Imagine one big barrel inside your body. As you go through your day, the barrel fills with and empties of stress depending on events. When the barrel isn’t too full we are resilient and can handle new stressors, but if the barrel is full to overflowing, the slightest thing can set us off.

How can you tell if you’re overly stressed? For me, I find that I become irritable and have a short fuse. I also have a hard time sleeping, because my mind can’t relax.

Symptoms of being overly stressed include feeling unreasonably negative or anxious, as well as trouble with focus, memory and making decisions. You might experience a decreased sex drive, extreme mood swings, chronic agitation and depression. Severe headaches or migraines, acne, backaches, accelerated aging, chest discomfort, and poor digestion/elimination could also be signs.

It’s up to each of us to monitor and manage our stress levels. The following are several tools suggested by the American Psychological Association:
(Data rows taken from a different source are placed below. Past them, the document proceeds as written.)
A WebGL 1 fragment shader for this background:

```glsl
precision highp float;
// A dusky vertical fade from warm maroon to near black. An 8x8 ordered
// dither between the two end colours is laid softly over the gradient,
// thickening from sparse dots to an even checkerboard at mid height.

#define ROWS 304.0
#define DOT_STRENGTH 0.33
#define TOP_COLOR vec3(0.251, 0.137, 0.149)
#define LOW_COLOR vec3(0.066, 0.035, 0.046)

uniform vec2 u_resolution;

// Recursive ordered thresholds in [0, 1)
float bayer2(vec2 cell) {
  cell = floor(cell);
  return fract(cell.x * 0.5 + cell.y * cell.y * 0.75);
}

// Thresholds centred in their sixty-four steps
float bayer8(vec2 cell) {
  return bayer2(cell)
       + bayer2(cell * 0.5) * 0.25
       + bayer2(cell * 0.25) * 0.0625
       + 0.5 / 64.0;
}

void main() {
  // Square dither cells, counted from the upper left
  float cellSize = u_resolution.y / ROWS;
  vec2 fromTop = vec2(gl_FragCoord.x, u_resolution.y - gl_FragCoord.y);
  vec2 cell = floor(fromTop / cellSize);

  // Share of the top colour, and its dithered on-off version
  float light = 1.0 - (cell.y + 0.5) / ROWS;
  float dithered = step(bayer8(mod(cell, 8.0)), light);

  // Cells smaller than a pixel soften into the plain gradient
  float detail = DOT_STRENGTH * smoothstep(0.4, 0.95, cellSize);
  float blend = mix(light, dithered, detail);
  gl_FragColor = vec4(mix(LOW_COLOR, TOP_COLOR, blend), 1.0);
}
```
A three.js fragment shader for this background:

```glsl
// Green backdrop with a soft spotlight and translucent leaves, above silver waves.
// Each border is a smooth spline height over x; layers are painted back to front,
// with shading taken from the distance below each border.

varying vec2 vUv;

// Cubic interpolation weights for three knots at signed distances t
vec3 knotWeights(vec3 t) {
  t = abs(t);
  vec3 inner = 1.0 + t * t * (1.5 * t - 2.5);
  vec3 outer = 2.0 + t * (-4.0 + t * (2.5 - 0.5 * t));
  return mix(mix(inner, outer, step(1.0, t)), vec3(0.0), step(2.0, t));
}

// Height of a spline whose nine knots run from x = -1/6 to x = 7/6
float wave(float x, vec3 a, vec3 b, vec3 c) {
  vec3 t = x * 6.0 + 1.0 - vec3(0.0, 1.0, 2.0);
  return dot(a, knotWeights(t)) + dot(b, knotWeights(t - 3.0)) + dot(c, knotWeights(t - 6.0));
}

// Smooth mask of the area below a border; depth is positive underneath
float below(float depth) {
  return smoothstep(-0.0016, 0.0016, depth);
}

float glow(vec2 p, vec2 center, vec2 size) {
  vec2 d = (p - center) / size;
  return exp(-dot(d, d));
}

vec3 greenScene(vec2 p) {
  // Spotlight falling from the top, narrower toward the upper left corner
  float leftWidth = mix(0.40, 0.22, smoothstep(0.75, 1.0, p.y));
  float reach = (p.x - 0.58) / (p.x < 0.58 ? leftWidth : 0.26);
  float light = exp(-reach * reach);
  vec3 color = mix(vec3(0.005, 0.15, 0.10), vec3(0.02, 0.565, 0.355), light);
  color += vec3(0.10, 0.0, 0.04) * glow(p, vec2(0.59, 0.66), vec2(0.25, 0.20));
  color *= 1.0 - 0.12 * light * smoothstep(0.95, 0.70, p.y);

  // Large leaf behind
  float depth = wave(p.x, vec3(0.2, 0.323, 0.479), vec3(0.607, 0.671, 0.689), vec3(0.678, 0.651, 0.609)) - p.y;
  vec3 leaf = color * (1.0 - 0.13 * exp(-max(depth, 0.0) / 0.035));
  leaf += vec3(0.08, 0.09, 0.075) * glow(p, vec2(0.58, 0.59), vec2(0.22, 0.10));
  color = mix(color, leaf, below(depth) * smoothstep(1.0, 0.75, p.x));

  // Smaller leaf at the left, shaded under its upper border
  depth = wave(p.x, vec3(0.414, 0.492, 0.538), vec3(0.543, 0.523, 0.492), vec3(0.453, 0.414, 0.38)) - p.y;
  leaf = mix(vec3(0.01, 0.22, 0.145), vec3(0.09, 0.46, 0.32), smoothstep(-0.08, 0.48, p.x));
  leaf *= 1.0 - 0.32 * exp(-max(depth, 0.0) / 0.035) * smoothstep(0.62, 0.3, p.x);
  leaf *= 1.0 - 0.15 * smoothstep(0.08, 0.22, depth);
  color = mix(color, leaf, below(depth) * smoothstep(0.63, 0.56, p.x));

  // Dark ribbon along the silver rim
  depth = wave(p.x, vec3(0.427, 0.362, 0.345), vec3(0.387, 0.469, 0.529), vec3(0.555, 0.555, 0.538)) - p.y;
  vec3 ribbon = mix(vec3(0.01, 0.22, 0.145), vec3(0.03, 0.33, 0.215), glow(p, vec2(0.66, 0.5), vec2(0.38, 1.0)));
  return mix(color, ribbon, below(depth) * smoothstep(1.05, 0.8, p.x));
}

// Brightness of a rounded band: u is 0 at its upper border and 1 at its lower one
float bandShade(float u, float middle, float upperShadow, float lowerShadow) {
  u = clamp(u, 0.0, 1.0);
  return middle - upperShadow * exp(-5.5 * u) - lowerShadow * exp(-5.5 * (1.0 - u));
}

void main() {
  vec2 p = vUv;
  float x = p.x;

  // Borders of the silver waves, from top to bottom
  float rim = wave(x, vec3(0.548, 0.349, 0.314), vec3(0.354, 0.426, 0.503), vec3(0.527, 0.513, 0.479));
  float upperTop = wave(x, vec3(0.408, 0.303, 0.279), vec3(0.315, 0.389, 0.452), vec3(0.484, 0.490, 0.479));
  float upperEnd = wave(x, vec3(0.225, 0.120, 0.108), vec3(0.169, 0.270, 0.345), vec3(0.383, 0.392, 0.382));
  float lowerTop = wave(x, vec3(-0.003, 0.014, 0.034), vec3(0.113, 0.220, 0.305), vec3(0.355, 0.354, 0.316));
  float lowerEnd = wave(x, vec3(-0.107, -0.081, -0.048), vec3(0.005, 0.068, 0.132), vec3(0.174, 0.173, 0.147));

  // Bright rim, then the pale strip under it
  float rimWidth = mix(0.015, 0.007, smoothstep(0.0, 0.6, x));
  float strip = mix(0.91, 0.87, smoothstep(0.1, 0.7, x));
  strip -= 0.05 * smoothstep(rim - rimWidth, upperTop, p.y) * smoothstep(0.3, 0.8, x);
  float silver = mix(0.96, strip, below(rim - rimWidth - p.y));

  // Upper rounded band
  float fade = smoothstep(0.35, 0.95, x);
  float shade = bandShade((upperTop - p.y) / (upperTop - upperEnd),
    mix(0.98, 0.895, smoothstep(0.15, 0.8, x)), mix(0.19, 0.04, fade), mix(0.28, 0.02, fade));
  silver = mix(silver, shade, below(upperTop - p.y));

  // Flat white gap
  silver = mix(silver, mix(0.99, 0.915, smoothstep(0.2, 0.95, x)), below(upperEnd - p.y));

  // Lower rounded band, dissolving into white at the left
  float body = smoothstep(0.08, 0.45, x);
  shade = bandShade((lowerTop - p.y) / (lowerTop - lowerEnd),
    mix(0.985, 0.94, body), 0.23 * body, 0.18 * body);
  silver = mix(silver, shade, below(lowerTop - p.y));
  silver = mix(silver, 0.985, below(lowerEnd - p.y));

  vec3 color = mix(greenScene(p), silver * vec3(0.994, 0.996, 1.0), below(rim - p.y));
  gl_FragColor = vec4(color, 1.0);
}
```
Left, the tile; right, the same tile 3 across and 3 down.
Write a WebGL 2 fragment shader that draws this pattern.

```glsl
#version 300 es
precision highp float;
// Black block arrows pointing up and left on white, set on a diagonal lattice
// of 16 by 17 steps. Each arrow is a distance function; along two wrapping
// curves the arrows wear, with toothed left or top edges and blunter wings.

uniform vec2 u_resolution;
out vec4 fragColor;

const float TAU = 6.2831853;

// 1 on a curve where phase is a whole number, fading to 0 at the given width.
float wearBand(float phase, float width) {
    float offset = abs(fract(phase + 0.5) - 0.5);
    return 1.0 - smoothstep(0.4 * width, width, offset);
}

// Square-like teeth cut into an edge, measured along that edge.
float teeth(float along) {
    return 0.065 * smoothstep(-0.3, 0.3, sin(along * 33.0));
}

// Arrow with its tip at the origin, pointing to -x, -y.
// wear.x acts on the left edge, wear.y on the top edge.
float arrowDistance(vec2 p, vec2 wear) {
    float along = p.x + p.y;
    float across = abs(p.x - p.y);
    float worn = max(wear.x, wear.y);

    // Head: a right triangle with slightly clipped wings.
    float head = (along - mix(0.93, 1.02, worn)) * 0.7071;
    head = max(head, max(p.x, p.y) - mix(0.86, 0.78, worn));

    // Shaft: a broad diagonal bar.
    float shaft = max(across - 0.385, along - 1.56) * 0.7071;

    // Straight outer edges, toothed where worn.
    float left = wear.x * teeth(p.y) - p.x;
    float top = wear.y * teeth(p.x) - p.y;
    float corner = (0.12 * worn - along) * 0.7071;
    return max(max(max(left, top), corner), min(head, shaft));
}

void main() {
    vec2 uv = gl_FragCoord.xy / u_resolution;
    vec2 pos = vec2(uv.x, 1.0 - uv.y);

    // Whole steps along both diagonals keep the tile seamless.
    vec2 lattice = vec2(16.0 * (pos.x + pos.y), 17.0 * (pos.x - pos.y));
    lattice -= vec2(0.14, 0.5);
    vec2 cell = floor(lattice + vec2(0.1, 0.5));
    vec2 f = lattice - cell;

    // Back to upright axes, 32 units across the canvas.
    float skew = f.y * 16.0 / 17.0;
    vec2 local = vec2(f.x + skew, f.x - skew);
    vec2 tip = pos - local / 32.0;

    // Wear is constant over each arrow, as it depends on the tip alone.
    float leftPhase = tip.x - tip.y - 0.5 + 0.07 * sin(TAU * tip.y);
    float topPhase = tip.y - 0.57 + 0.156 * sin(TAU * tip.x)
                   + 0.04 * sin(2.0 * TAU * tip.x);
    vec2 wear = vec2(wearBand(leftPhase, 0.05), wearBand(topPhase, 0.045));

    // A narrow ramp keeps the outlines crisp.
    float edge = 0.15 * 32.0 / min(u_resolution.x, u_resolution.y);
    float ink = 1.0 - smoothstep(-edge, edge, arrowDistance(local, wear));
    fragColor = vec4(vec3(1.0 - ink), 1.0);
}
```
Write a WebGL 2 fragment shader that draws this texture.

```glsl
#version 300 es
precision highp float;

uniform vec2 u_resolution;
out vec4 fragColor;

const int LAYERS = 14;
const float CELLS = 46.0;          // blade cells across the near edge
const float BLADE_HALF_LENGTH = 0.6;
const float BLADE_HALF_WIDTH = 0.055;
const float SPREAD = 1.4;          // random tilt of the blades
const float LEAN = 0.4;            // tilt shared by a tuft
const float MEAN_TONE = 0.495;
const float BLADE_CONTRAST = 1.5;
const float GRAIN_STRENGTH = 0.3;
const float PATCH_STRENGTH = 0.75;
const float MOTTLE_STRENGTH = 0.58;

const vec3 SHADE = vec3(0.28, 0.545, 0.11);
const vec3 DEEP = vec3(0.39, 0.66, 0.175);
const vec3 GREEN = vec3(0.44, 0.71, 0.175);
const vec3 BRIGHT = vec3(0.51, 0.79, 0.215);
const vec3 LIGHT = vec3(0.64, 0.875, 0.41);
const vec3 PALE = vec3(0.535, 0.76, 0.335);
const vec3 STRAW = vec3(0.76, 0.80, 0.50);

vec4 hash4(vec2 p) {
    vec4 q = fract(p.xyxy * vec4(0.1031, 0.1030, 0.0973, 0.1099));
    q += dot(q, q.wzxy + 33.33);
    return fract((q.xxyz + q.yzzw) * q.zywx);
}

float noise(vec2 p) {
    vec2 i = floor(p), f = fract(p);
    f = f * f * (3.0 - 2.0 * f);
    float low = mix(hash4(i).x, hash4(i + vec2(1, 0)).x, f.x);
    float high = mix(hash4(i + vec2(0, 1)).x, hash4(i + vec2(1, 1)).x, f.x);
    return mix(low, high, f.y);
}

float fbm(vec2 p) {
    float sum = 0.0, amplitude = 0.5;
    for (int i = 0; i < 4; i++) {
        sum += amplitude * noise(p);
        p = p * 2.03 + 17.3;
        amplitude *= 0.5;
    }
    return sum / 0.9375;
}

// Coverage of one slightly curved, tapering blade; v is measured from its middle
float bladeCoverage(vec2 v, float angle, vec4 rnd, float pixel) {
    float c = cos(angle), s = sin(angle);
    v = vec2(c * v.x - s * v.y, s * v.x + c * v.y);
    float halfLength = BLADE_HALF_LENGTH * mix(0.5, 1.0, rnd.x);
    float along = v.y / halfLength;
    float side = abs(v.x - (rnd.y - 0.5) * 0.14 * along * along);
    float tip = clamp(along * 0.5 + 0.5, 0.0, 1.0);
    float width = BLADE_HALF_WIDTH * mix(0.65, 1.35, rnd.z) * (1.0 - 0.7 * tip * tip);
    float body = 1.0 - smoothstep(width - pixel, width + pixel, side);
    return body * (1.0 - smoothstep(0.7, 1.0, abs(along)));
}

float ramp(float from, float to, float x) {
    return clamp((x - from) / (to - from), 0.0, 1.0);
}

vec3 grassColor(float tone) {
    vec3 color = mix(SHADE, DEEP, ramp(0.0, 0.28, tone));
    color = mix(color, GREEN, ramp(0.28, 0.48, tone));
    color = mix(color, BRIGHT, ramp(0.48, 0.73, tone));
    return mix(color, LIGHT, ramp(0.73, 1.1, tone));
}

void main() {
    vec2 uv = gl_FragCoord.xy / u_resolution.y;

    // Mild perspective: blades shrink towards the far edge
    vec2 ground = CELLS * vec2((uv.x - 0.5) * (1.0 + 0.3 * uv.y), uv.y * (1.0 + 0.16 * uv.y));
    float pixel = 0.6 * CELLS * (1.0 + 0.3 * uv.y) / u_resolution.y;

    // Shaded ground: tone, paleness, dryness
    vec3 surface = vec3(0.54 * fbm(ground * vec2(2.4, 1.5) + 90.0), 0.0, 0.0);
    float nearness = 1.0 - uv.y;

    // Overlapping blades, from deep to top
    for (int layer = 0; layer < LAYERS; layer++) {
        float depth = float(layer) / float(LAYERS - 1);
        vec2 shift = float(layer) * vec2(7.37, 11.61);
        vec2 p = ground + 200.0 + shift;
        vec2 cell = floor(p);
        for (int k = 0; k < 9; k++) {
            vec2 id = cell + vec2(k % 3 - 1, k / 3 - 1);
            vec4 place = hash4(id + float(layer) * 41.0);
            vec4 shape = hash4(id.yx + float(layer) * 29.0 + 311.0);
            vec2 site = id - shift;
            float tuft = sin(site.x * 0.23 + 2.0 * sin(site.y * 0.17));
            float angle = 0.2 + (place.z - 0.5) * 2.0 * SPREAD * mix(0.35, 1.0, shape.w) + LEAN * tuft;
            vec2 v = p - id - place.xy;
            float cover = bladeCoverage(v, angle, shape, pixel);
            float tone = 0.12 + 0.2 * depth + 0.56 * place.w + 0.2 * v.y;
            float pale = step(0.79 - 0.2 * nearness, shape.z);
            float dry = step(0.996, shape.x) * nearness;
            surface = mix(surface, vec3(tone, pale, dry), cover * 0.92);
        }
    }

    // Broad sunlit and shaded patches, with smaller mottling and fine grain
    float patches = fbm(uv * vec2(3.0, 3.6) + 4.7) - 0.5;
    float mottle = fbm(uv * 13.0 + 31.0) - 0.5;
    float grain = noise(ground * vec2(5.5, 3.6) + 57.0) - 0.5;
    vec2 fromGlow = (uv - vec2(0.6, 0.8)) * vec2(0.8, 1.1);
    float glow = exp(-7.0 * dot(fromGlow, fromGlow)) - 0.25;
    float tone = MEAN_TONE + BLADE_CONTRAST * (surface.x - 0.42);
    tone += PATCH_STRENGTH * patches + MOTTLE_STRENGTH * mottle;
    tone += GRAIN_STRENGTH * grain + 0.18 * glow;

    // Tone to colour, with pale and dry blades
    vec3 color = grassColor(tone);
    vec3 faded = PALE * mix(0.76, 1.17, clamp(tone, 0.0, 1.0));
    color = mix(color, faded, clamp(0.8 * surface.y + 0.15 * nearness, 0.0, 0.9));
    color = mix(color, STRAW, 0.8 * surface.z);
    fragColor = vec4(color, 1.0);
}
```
  • Exercise. Even a 20-minute walk, run, swim or dance session during stressful times can have an immediate effect.
  • Meditate. Like exercise, research has shown that even brief meditation can provide immediate benefits.
  • Pursue relaxing hobbies. Gardening, playing music, creating art, yoga and walking can all help calm the mind.

Stress is a part of life and our bodies are beautifully designed to deal with it. However, if stress has gone on for too long with no acknowledgement or relief, it’s time to take action and empty the barrel.

Jackie Rainford Corcoran is an IIN Certified Holistic Health Coach and Consultant, a public speaker and health activist. Contact her at